**ENTRIES SUPPLIED:**
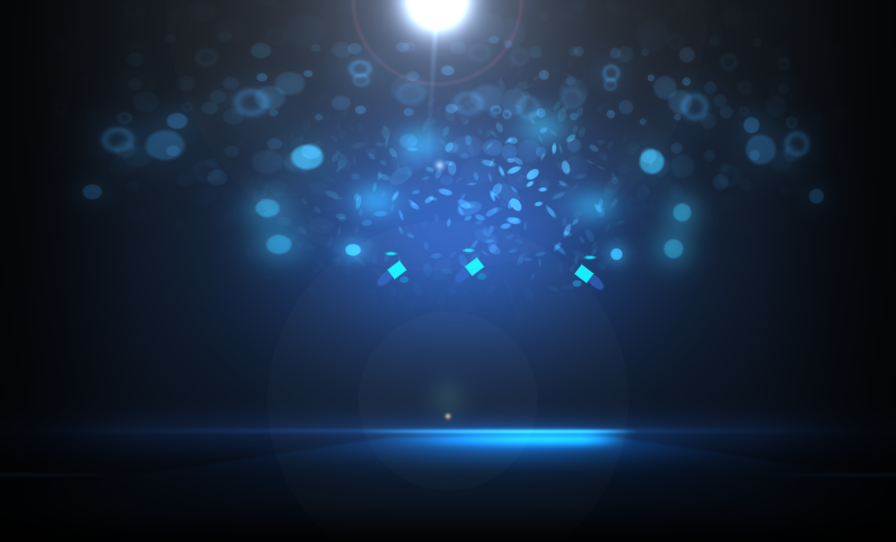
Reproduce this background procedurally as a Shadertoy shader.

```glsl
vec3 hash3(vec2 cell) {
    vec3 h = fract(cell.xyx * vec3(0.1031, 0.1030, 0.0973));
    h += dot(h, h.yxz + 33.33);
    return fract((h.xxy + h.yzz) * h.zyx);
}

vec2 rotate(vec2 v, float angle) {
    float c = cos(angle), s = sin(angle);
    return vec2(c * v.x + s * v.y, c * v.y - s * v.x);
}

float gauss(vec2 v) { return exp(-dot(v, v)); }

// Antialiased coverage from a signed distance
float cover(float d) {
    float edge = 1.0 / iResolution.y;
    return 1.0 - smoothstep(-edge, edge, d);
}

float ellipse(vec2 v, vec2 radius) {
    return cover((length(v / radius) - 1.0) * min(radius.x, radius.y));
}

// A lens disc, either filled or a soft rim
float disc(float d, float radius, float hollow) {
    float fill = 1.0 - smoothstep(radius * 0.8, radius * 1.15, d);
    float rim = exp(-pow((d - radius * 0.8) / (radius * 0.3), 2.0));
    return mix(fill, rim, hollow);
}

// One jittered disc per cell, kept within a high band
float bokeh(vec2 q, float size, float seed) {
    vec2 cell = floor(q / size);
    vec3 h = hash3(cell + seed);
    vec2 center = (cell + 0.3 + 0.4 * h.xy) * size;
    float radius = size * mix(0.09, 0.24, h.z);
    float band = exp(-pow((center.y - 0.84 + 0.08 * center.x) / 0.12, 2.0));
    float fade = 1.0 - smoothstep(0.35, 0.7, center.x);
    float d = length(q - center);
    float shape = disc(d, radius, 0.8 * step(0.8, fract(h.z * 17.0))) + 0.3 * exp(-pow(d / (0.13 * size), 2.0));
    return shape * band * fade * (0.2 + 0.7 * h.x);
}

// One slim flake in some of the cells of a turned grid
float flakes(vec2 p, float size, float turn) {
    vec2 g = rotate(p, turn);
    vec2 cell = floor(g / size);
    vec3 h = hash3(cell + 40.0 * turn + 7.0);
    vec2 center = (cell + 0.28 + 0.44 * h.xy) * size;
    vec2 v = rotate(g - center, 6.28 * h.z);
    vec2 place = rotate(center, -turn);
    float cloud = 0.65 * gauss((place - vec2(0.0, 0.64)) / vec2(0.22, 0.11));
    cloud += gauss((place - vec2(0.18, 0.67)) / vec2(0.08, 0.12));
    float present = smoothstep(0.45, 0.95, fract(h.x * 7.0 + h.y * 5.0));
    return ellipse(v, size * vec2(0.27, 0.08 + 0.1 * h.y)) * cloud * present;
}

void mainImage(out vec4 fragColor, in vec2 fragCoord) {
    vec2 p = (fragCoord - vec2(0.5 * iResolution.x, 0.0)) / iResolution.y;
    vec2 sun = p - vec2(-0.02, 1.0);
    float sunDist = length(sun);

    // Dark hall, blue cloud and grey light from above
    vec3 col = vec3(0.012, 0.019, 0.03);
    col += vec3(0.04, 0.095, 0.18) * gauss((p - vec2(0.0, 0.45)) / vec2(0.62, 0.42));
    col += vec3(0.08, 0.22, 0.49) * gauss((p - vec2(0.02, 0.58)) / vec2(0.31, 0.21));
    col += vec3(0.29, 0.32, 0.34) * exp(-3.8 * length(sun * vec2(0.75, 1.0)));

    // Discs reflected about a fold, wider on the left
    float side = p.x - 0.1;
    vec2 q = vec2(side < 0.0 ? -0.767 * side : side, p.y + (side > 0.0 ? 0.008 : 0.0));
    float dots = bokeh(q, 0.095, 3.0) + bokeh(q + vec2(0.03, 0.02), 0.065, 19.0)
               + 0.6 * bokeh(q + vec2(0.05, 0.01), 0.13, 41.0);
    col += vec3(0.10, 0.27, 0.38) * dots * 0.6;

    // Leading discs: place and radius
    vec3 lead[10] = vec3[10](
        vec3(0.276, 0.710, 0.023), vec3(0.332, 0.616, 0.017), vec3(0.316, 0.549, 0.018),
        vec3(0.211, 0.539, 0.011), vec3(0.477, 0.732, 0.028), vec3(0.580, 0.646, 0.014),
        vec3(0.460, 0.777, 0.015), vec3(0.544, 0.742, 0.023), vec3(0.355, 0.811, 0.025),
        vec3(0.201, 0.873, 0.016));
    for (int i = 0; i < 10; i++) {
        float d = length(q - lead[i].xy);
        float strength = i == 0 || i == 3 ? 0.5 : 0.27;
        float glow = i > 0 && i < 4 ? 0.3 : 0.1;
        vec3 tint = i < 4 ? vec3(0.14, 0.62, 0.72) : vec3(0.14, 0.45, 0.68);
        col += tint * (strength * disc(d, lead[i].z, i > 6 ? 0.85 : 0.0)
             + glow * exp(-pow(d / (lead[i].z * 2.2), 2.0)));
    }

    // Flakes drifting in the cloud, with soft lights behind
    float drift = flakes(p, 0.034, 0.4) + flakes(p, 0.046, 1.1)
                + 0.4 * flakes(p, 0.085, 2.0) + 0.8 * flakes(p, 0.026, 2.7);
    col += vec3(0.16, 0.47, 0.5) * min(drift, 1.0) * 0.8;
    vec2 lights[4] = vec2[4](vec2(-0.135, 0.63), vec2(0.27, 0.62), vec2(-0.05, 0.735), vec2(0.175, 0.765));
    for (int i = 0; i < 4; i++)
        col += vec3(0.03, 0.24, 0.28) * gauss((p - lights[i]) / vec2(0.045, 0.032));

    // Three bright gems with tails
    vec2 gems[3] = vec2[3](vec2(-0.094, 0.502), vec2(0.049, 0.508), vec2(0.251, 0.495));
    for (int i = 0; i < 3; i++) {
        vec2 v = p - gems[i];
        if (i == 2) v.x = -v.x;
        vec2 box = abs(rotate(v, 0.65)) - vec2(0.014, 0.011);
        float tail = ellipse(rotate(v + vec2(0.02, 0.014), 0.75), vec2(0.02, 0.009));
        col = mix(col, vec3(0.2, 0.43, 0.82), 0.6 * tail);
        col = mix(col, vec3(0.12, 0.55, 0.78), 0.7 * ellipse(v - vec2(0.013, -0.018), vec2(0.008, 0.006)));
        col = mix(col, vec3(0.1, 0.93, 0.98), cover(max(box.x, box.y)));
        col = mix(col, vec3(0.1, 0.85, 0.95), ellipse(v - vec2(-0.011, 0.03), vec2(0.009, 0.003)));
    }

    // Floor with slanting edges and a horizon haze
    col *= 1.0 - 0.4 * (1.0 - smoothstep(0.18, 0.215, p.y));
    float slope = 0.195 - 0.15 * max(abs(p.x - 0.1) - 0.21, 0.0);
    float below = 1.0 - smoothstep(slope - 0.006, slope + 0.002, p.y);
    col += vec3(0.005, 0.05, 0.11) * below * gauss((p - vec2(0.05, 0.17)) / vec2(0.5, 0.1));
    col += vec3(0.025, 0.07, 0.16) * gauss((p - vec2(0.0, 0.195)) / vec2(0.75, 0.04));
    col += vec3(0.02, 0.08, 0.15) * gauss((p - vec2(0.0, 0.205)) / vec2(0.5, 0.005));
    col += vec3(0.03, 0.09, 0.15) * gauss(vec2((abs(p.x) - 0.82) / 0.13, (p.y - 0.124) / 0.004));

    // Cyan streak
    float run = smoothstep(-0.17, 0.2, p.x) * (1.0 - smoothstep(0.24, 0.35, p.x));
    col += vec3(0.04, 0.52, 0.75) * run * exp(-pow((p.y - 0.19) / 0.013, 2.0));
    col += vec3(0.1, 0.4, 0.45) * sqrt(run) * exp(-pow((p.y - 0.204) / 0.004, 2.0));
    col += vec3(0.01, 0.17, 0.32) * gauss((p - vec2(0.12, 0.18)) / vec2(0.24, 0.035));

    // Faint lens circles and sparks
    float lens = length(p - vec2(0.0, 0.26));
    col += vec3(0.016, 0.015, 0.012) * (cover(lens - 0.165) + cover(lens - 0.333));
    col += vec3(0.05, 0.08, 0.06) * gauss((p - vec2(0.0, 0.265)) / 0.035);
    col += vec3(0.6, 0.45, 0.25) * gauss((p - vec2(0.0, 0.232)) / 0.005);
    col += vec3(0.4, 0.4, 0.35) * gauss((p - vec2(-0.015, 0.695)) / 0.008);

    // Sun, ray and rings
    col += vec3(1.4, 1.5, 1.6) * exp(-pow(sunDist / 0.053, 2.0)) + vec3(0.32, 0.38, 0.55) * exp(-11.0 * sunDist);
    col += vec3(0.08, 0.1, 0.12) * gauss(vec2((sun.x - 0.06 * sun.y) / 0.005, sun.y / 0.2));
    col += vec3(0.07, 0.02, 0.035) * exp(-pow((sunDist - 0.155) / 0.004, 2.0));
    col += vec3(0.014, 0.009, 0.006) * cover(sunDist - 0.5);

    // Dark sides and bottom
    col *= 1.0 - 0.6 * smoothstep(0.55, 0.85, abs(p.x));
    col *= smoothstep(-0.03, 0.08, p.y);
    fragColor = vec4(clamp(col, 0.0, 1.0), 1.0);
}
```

---

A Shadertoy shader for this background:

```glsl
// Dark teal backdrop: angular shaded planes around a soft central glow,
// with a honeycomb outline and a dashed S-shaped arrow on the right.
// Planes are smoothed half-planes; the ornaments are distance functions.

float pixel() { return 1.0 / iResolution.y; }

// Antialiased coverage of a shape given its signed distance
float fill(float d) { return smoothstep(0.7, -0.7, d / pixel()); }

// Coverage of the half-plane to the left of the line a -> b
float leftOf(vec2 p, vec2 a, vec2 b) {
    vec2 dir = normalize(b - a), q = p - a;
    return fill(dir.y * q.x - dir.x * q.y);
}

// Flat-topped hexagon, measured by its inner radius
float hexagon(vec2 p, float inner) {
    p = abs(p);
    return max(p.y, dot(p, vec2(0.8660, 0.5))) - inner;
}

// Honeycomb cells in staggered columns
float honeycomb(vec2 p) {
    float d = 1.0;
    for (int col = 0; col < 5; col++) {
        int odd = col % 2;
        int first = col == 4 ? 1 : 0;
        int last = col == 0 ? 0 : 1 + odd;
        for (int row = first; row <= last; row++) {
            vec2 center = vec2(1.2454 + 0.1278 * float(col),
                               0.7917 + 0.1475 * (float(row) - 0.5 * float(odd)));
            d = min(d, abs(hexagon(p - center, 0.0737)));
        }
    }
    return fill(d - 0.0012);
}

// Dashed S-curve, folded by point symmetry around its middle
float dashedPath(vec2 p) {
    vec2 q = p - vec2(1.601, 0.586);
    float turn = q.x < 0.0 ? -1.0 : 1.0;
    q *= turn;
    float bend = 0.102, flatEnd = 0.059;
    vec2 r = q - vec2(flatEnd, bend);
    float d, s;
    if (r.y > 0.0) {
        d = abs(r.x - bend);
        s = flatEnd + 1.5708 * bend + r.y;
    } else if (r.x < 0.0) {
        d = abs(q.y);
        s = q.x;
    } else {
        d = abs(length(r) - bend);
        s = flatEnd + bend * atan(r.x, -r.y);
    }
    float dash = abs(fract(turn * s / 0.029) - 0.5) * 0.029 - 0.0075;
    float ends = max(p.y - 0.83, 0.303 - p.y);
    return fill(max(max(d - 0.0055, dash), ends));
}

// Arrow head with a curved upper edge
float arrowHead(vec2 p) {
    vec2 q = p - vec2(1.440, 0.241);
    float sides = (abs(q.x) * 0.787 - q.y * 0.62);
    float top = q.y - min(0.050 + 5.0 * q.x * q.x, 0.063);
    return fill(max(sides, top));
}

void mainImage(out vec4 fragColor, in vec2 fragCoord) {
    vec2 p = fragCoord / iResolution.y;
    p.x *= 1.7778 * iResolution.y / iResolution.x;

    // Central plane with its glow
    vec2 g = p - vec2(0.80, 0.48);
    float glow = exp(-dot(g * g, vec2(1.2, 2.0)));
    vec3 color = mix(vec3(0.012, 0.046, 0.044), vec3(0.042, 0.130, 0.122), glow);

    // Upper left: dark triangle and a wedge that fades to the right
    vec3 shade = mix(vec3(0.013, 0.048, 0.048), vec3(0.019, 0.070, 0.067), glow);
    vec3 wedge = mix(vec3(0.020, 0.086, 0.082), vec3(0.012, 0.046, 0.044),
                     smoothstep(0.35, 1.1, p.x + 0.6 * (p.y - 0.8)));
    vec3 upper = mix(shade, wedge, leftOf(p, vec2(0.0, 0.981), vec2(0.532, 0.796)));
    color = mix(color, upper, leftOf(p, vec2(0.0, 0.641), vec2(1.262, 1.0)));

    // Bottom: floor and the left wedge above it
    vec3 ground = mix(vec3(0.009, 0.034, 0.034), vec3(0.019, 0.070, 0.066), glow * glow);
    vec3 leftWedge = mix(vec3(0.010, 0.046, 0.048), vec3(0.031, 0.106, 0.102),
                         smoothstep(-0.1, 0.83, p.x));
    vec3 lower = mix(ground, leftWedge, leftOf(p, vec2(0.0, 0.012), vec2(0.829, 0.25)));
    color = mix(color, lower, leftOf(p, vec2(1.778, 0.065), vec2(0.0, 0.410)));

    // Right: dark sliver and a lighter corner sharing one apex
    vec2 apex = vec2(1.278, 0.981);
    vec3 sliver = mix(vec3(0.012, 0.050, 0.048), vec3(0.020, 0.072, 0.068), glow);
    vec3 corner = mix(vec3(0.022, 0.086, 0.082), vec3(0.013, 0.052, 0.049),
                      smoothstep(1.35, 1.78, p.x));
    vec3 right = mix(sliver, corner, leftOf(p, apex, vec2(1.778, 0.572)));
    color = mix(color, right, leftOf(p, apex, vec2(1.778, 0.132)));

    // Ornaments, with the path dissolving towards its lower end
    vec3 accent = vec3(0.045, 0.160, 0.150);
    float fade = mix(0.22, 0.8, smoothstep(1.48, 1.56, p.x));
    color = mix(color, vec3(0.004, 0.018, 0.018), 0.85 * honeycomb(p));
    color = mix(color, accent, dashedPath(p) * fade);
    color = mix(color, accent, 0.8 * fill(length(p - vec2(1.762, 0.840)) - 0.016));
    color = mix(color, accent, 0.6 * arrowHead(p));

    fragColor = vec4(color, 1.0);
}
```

...

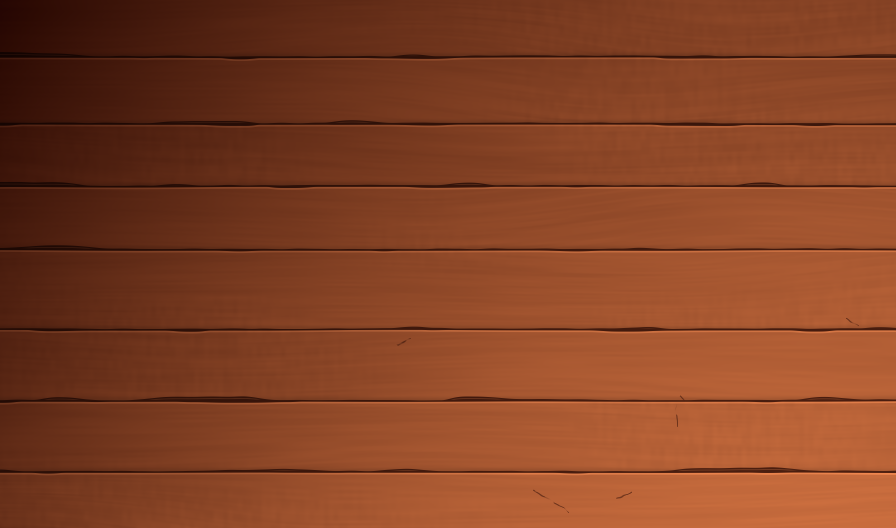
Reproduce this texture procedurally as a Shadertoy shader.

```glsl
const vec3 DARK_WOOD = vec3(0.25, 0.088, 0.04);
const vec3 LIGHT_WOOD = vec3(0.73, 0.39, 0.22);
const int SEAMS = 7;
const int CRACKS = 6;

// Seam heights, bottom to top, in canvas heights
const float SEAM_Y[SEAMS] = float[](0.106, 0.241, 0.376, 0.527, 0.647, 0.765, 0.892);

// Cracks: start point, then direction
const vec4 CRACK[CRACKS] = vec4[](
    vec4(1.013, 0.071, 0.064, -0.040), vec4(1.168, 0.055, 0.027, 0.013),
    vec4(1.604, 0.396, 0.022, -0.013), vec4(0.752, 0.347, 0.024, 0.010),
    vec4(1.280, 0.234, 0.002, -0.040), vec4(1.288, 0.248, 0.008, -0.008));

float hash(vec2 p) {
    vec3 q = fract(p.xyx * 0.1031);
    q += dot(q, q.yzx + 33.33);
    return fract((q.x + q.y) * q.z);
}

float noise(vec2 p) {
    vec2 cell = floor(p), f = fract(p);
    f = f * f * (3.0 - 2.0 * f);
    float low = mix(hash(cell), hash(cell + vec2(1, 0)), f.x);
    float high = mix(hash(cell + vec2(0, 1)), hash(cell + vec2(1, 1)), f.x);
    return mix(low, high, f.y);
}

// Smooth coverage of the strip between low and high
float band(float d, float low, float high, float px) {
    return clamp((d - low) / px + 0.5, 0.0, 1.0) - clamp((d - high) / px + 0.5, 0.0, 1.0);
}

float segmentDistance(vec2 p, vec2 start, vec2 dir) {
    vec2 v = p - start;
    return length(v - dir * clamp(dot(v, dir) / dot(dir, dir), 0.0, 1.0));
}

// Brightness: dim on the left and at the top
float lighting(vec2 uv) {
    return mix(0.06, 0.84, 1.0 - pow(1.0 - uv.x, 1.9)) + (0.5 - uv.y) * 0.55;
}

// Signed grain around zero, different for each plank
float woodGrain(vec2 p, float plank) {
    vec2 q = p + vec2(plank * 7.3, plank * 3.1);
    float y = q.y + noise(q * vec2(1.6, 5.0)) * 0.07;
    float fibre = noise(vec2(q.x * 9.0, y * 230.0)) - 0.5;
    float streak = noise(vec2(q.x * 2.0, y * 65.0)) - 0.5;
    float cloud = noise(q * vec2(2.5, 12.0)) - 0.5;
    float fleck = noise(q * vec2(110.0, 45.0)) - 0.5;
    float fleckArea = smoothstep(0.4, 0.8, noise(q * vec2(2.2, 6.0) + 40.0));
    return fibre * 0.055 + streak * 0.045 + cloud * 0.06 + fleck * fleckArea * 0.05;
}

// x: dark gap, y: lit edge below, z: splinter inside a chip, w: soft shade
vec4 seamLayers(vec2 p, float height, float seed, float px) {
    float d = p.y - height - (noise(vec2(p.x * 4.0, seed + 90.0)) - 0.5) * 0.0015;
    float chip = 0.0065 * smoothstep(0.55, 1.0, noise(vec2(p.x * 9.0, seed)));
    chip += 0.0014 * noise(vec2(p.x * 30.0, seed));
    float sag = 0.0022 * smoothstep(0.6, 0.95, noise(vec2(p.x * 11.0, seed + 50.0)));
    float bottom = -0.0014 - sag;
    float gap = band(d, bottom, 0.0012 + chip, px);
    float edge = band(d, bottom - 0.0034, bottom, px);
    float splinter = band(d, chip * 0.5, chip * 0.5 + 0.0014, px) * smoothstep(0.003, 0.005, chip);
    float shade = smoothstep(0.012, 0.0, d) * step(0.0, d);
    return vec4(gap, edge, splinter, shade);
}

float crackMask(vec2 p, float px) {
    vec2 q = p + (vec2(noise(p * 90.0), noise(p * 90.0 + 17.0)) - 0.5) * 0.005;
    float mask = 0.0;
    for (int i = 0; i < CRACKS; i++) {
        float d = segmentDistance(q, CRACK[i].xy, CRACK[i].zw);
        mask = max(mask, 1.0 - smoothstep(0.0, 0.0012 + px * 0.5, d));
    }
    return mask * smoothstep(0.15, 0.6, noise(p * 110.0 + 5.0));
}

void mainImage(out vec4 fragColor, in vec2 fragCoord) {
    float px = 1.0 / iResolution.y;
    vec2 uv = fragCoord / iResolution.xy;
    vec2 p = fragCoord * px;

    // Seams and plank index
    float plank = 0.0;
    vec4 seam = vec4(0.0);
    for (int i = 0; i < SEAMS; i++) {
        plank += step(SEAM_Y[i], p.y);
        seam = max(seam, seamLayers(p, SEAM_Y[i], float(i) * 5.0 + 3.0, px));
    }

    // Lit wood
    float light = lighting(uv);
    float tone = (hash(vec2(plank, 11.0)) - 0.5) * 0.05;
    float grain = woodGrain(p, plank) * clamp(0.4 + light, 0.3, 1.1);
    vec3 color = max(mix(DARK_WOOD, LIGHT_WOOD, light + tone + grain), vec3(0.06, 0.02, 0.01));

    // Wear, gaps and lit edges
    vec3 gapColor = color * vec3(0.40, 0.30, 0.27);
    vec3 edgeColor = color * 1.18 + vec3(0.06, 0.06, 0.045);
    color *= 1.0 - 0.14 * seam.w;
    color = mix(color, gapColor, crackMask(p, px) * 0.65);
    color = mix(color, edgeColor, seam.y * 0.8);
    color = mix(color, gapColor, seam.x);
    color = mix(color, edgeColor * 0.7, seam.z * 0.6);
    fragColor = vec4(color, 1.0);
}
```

**TASK DESCRIPTION:** Please copy every line in the entries where "woodGrain" appears.

**COMPLETED EXERCISE:**
float woodGrain(vec2 p, float plank) {
    float grain = woodGrain(p, plank) * clamp(0.4 + light, 0.3, 1.1);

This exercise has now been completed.